- [Assignment]: Anywhere the string "linejoin" shows up in the listing below, copy the line it is in.

- [Data listing]:
::::

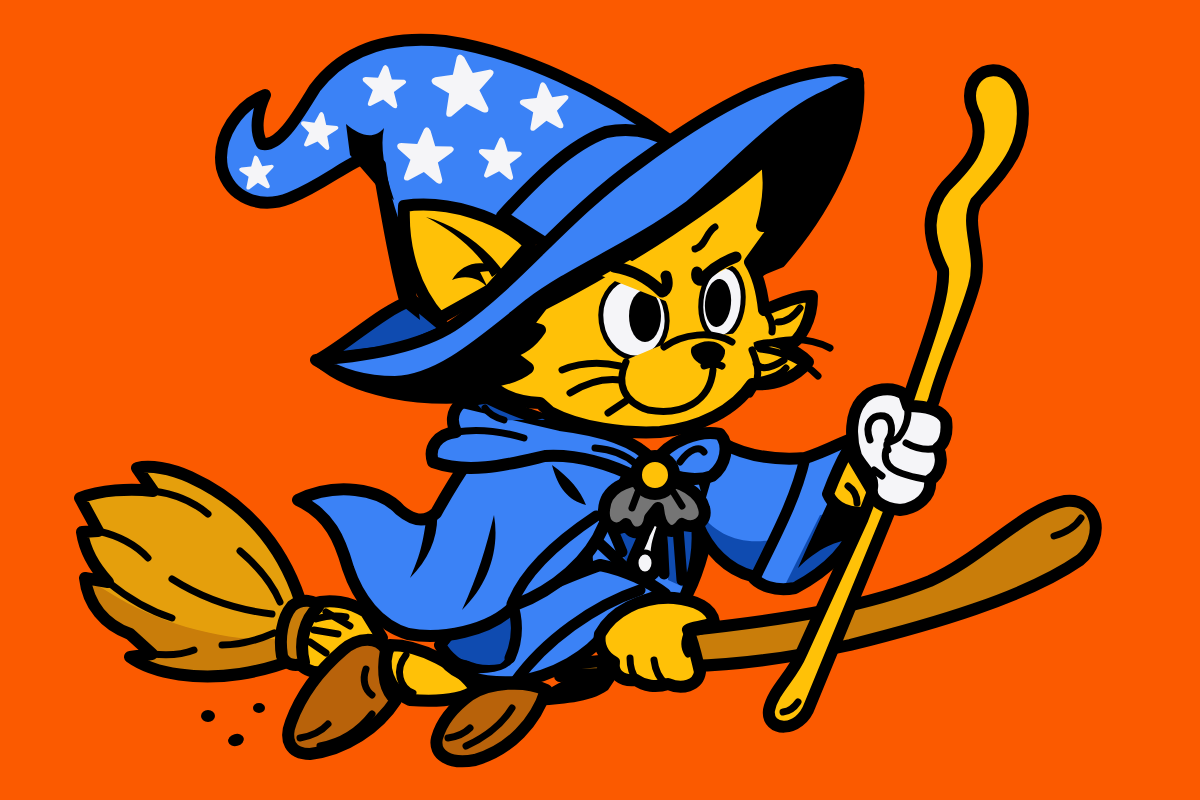
<!DOCTYPE html>
<html lang="en">
<head>
<meta charset="utf-8">
<title>Wizard cat on a broom</title>
<style>
:root{--orange:#fb5a00;--ink:#000;--blue:#3b82f6;--navy:#0f4bb0;--gold:#ffc107;--straw:#e59f0c;--wood:#c97d0a;--brown:#b8620a;--white:#f5f5f8;--grey:#757575}
html,body{margin:0;width:1200px;height:800px;overflow:hidden;background:var(--orange)}
svg{display:block}
.shape{stroke:var(--ink);stroke-width:12;stroke-linejoin:round;stroke-linecap:round}
.line{fill:none;stroke:var(--ink);stroke-width:7;stroke-linejoin:round;stroke-linecap:round}
.bold{stroke-width:11}
.blue{fill:var(--blue)}.navy{fill:var(--navy)}.gold{fill:var(--gold)}.straw{fill:var(--straw)}
.wood{fill:var(--wood)}.brown{fill:var(--brown)}.white{fill:var(--white)}.grey{fill:var(--grey)}.ink{fill:var(--ink)}
</style>
</head>
<body>
<svg width="1200" height="800" viewBox="0 0 1200 800" role="img" aria-label="A yellow cat in a blue wizard hat and cape flies on a broom, holding a crooked staff">
<defs>
<path id="star" d="M-3-28Q0-33 4-27L10-11L27-12Q32-10 28-6L14 6L20 24Q20 30 14 27L0 17L-16 27Q-22 28-20 22L-15 5L-29-6Q-32-11-26-12L-9-12Z"/>
<clipPath id="bristle-clip"><path d="M300 600C280 540 240 500 190 477C170 468 150 465 137 468L153 491C130 488 100 490 80 498L98 531L82 532C85 552 95 568 108 582L85 578C88 605 105 625 130 634L152 654L130 657C155 675 200 680 240 674C265 670 280 665 292 660Z"/></clipPath>
<clipPath id="sleeve-clip"><path d="M722 443C750 458 780 460 805 458C825 452 842 442 858 436L838 505L858 520C850 550 825 572 795 588C775 592 758 585 752 576C728 570 708 550 698 525Z"/></clipPath>
</defs>
<rect width="1200" height="800" fill="var(--orange)"/>

<g id="broom-handle">
<path class="ink" d="M535 700C555 680 590 668 620 672L608 690C590 703 560 704 535 706Z"/>
<path class="shape wood" d="M570 664L610 660L600 674L560 676Z"/>
<path class="shape wood" d="M690 630C800 618 870 605 930 581C982 558 1025 508 1065 501C1099 497 1106 538 1080 560C1025 598 930 625 850 645C790 658 740 665 690 666Z"/>
<path class="line" d="M1054 536C1068 532 1076 526 1081 518"/>
</g>

<g id="broom-brush">
<g clip-path="url(#bristle-clip)">
<rect class="straw" x="60" y="450" width="260" height="240"/>
<path class="wood" d="M70 565C120 605 175 630 240 638L300 640V700H60Z"/>
</g>
<path class="shape" fill="none" d="M300 600C280 540 240 500 190 477C170 468 150 465 137 468L153 491C130 488 100 490 80 498L98 531L82 532C85 552 95 568 108 582L85 578C88 605 105 625 130 634L152 654L130 657C155 675 200 680 240 674C265 670 280 665 292 660Z"/>
<path class="line" d="M153 491C176 494 194 502 208 514M98 531C120 536 137 546 148 558M240 551C260 568 272 583 280 602M172 579C205 600 238 610 272 614M108 582C130 600 150 611 172 618M222 645C240 645 258 640 274 633M152 654C170 656 184 654 194 650"/>
<path class="shape gold" d="M312 604C330 598 350 602 366 612L382 638L326 672C312 674 302 668 296 660Z"/>
<path class="line" d="M316 619Q333 614 346 617M314 630L338 634M310 642L326 653M326 612L350 626"/>
<path class="shape wood" d="M292 606C302 598 316 600 318 607C304 620 299 643 304 662C296 668 285 664 282 656C279 638 282 618 292 606Z"/>
<g class="ink"><ellipse cx="208" cy="716" rx="7" ry="6"/><ellipse cx="259" cy="708" rx="6" ry="5"/><ellipse cx="236" cy="740" rx="8" ry="6" transform="rotate(-15 236 740)"/></g>
</g>

<g id="legs">
<path class="shape brown" d="M470 695C490 682 525 680 546 690C536 722 510 750 475 760C450 765 433 755 437 738C442 720 455 706 470 695Z"/>
<path class="line" d="M512 708C502 724 488 736 466 746M448 738Q462 736 470 728"/>
<path class="shape gold" d="M390 645C420 645 460 665 476 690C462 700 436 702 410 700C388 690 380 665 390 645Z"/>
<path class="line" d="M406 655C394 670 400 688 413 693"/>
<path class="shape brown" d="M343 650C358 637 378 636 386 650C382 672 384 690 396 700C378 728 345 750 310 754C290 754 284 740 291 722C302 692 322 668 343 650Z"/>
<path class="line" d="M366 669C362 680 365 690 372 695M372 714C358 732 342 742 320 746M300 738Q318 735 328 724"/>
</g>

<g id="torso">
<path class="shape blue" d="M580 470L700 465L712 510C706 545 697 578 684 600L590 600Z"/>
<path class="navy" d="M606 530L640 520L640 575Q618 555 606 530ZM668 530L700 520L690 590L668 580Z"/>
<path class="line bold" d="M590 535C610 552 625 568 636 578M612 528L622 552M662 535L664 574M678 528L682 580M696 518C700 550 694 575 684 598"/>
<path class="shape white" stroke-width="8" d="M652 518L664 524C658 540 655 550 657 566C654 578 640 582 632 575C628 563 640 548 644 534Z"/>
<ellipse class="white" cx="645" cy="563" rx="9" ry="11" stroke="#000" stroke-width="5"/>
</g>

<g id="staff-arm">
<path class="blue" d="M722 443C750 458 780 460 805 458C825 452 842 442 858 436L838 505L858 520C850 550 825 572 795 588C775 592 758 585 752 576C728 570 708 550 698 525Z"/>
<g clip-path="url(#sleeve-clip)">
<path class="navy" d="M698 510C715 535 740 545 772 540L756 585C720 575 698 550 698 510ZM820 515L865 510L840 565L785 585Z"/>
<path class="ink" d="M829 500C845 514 858 518 870 514L852 540C838 540 818 548 798 568C808 545 820 520 829 500Z"/>
</g>
<path class="shape" fill="none" d="M722 443C750 458 780 460 805 458C825 452 842 442 858 436L838 505L858 520C850 550 825 572 795 588C775 592 758 585 752 576C728 570 708 550 698 525"/>
<path class="line bold" d="M805 458C796 498 776 535 756 576"/>
<path class="shape gold" d="M848 450L873 492L868 512C850 515 834 508 828 494C834 478 840 464 848 450Z"/>
<path class="line" d="M848 486Q857 492 857 503"/>
</g>

<g id="cape">
<path class="shape navy" d="M440 645C465 612 500 600 530 600L515 670C490 680 455 672 440 645Z"/>
<path class="shape blue" d="M512 600C540 590 570 575 600 565C625 570 650 582 665 594C640 600 618 612 606 632C590 655 555 676 515 682C480 684 455 675 444 660C475 672 505 668 510 655C514 638 512 615 512 600Z"/>
<path class="navy" d="M448 645C465 622 485 614 508 606C514 630 514 655 500 664C478 668 460 660 448 645Z"/>
<path class="line bold" d="M515 682C545 640 595 605 640 590M512 602C518 620 518 640 510 658"/>
<path class="shape blue" d="M298 500C335 482 380 488 400 510C412 520 424 524 436 513C446 495 456 478 470 458L640 450L604 525C590 560 555 590 515 605C490 632 440 640 408 634C378 625 358 598 348 568C340 540 330 515 298 500Z"/>
<path class="ink" d="M437 510C439 535 430 558 410 578C424 548 424 530 427 516ZM494 515C500 550 488 585 462 610C478 575 486 548 494 515ZM552 465C570 478 580 490 586 505C568 500 558 488 552 465Z"/>
<path class="line bold" d="M512 604C525 570 560 540 596 516"/>
<path class="shape blue" d="M462 402C450 412 452 424 456 432C438 434 428 447 433 462C470 475 510 464 545 456C580 454 610 464 638 478L652 460C635 440 600 430 560 425Z"/>
<path class="navy" d="M478 405Q492 422 515 420L545 420Q510 398 478 405Z"/>
<path class="line" d="M456 432C480 428 504 432 524 438M485 408Q490 416 504 420M595 448Q620 450 636 464"/>
<path class="shape blue" d="M655 462C670 440 700 430 720 434C730 445 726 465 712 476C696 482 680 478 668 474Z"/>
<path class="line" d="M680 462C690 448 700 446 704 452"/>
</g>

<g id="bow">
<path class="shape grey" stroke-width="9" d="M650 480C625 478 605 490 604 510C602 528 618 533 626 524C632 538 648 534 650 518L658 508C660 530 672 538 682 524C694 530 708 522 704 508C700 492 680 480 660 480Z"/>
<path class="line" d="M638 492L632 508M672 490L682 506"/>
<circle class="shape gold" stroke-width="9" cx="655" cy="475" r="19"/>
</g>

<g id="broom-hand">
<path class="shape gold" d="M600 634C612 612 640 596 674 598C696 600 712 608 714 622C704 628 694 626 688 630C694 644 697 660 700 672C698 686 682 690 668 684C656 688 644 686 636 680C622 682 612 674 614 662C602 656 598 644 600 634Z"/>
<path class="line" d="M630 658Q630 672 637 680M654 660Q656 676 666 684M688 632C684 640 684 648 688 654M690 632Q702 634 712 624"/>
</g>

<g id="staff">
<path class="shape gold" d="M970 96C970 64 1014 58 1022 100C1028 148 1004 170 976 202C964 226 984 254 974 286C964 322 944 362 934 400L886 520L810 705C800 734 766 732 769 710C773 690 792 676 801 654L862 520L908 400C924 350 945 300 943 270C926 236 926 210 946 186C966 166 986 146 976 116Q970 106 970 96Z"/>
<path class="line" d="M783 712Q792 711 798 702"/>
</g>

<g id="staff-hand">
<path class="shape white" d="M862 400C872 388 892 386 904 394L908 406C922 406 940 408 946 420C948 434 944 444 938 448C944 460 940 474 930 480C932 496 918 508 900 510C882 508 870 500 872 488C874 476 864 470 856 456C850 438 850 414 862 400Z"/>
<path class="line" d="M870 440C864 424 872 414 884 416C892 418 894 432 888 440M906 398C910 412 908 426 898 438C890 444 884 440 888 450M906 443Q922 452 938 448M886 450C882 466 892 474 930 480M874 470L882 476"/>
</g>

<g id="hat-crown">
<path class="shape navy" d="M318 360C350 342 380 312 412 300L448 330L400 350Z"/>
<path class="ink" d="M378 160L404 205L420 320L400 304C390 270 380 210 372 165Z"/>
<path class="shape blue" d="M265 95C240 105 216 135 222 168C230 198 260 210 290 198C322 185 345 165 364 158L380 165C382 190 390 215 400 240L500 250L672 142C600 90 520 52 445 41C380 34 340 55 315 88C300 112 280 148 262 144C254 130 258 110 265 95Z"/>
<path class="ink" d="M346 124C360 136 374 140 384 128C380 146 384 170 394 200L376 185L350 155Z"/>
<path class="shape blue" d="M502 216C535 180 570 145 606 132C635 126 658 134 675 144L548 245Z"/>
<g class="white">
<use href="#star" transform="translate(257 173) rotate(-5) scale(.58)"/>
<use href="#star" transform="translate(319 131) rotate(8) scale(.63)"/>
<use href="#star" transform="translate(384 87) rotate(4) scale(.73)"/>
<use href="#star" transform="translate(464 86) rotate(-8) scale(1.05)"/>
<use href="#star" transform="translate(425 156) rotate(4) scale(.95)"/>
<use href="#star" transform="translate(545 107) rotate(-6) scale(.82)"/>
<use href="#star" transform="translate(500 159) rotate(4) scale(.72)"/>
</g>
</g>

<g id="ear">
<path class="shape gold" d="M404 206C445 200 500 215 530 245L490 290L440 318C415 290 402 250 404 206Z"/>
<path class="ink" d="M426 217C455 225 484 245 502 270L492 277C478 250 454 232 426 217ZM452 280C462 262 484 258 498 270L480 272L488 288C480 278 466 274 452 280Z"/>
</g>

<g id="hat-underside">
<path class="shape ink" d="M318 360C355 392 420 402 480 396L540 360L780 262C830 205 866 130 857 74C800 80 700 200 560 270C460 320 400 370 318 360Z"/>
</g>

<g id="head">
<path class="shape gold" d="M542 305L526 326L540 330C532 342 522 350 508 353L528 368C518 376 504 380 488 382C500 396 518 402 540 403L550 412C580 428 625 434 660 432C700 428 735 410 752 384C775 386 795 378 808 362C800 354 792 350 786 348C802 340 812 318 812 296C796 296 780 304 764 310C762 290 758 275 750 262L776 226L762 226C770 200 770 175 766 158C720 200 630 260 542 305Z"/>
<path class="ink" d="M768 150C775 180 772 200 765 225L780 214C778 240 770 262 758 280L790 255L830 195L845 110ZM515 320L548 300L530 322L545 328L515 356L480 366ZM485 384L520 405L552 416L530 422Q495 410 470 395Z"/>
<path class="line" d="M786 348Q768 338 752 347M778 322Q790 322 800 308M764 310Q774 320 772 332M752 350C754 368 762 374 784 360M762 380Q780 376 786 368"/>
<path class="line" d="M830 348C806 336 780 338 758 347M818 376C804 362 786 352 760 349M562 370C582 362 602 362 620 366M570 393C586 383 602 378 620 380M608 413L626 401"/>
<g id="eyes">
<ellipse class="white" cx="634" cy="318" rx="33" ry="40" transform="rotate(-8 634 318)" stroke="#000" stroke-width="5"/>
<ellipse class="white" cx="722" cy="302" rx="21" ry="36" transform="rotate(6 722 302)" stroke="#000" stroke-width="5"/>
<ellipse class="ink" cx="645" cy="316" rx="16" ry="26"/>
<ellipse class="ink" cx="718" cy="303" rx="13" ry="24" transform="rotate(5 718 303)"/>
<path class="gold" d="M602 276L668 302L672 285L630 260ZM694 284L736 264L726 250L690 270Z"/>
<path class="line bold" stroke-width="9" d="M614 267C634 270 650 280 662 292C668 290 668 282 666 276M736 257C722 262 710 270 702 280C697 281 696 276 697 272"/>
<path class="line" d="M695 249C706 246 706 232 715 227"/>
</g>
<g id="muzzle">
<path class="gold" d="M626 360C650 350 670 340 690 338L750 332C762 360 750 385 715 385C705 410 670 416 640 406C618 395 616 375 626 360Z"/>
<path class="line" d="M664 347C682 334 712 330 732 342M626 362C616 384 624 402 648 410C682 416 710 402 713 370M704 366Q714 362 722 366M752 350C760 368 760 380 750 394"/>
<path class="ink" d="M692 347C704 338 720 340 725 350C726 360 716 368 706 366C696 364 688 354 692 347Z"/>
</g>
</g>

<g id="hat-brim">
<path class="shape blue" d="M316 360C370 356 425 346 458 322C520 278 565 215 640 162C700 118 770 74 835 70C852 70 862 78 857 88C800 92 745 160 690 206C630 250 575 270 530 304C480 344 440 380 395 382C360 382 335 372 316 360Z"/>
<path class="ink" d="M858 76C835 80 800 106 776 134L800 140L850 130Z"/>
</g>
</svg>
</body>
</html>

::::

- [Result]:
.shape{stroke:var(--ink);stroke-width:12;stroke-linejoin:round;stroke-linecap:round}
.line{fill:none;stroke:var(--ink);stroke-width:7;stroke-linejoin:round;stroke-linecap:round}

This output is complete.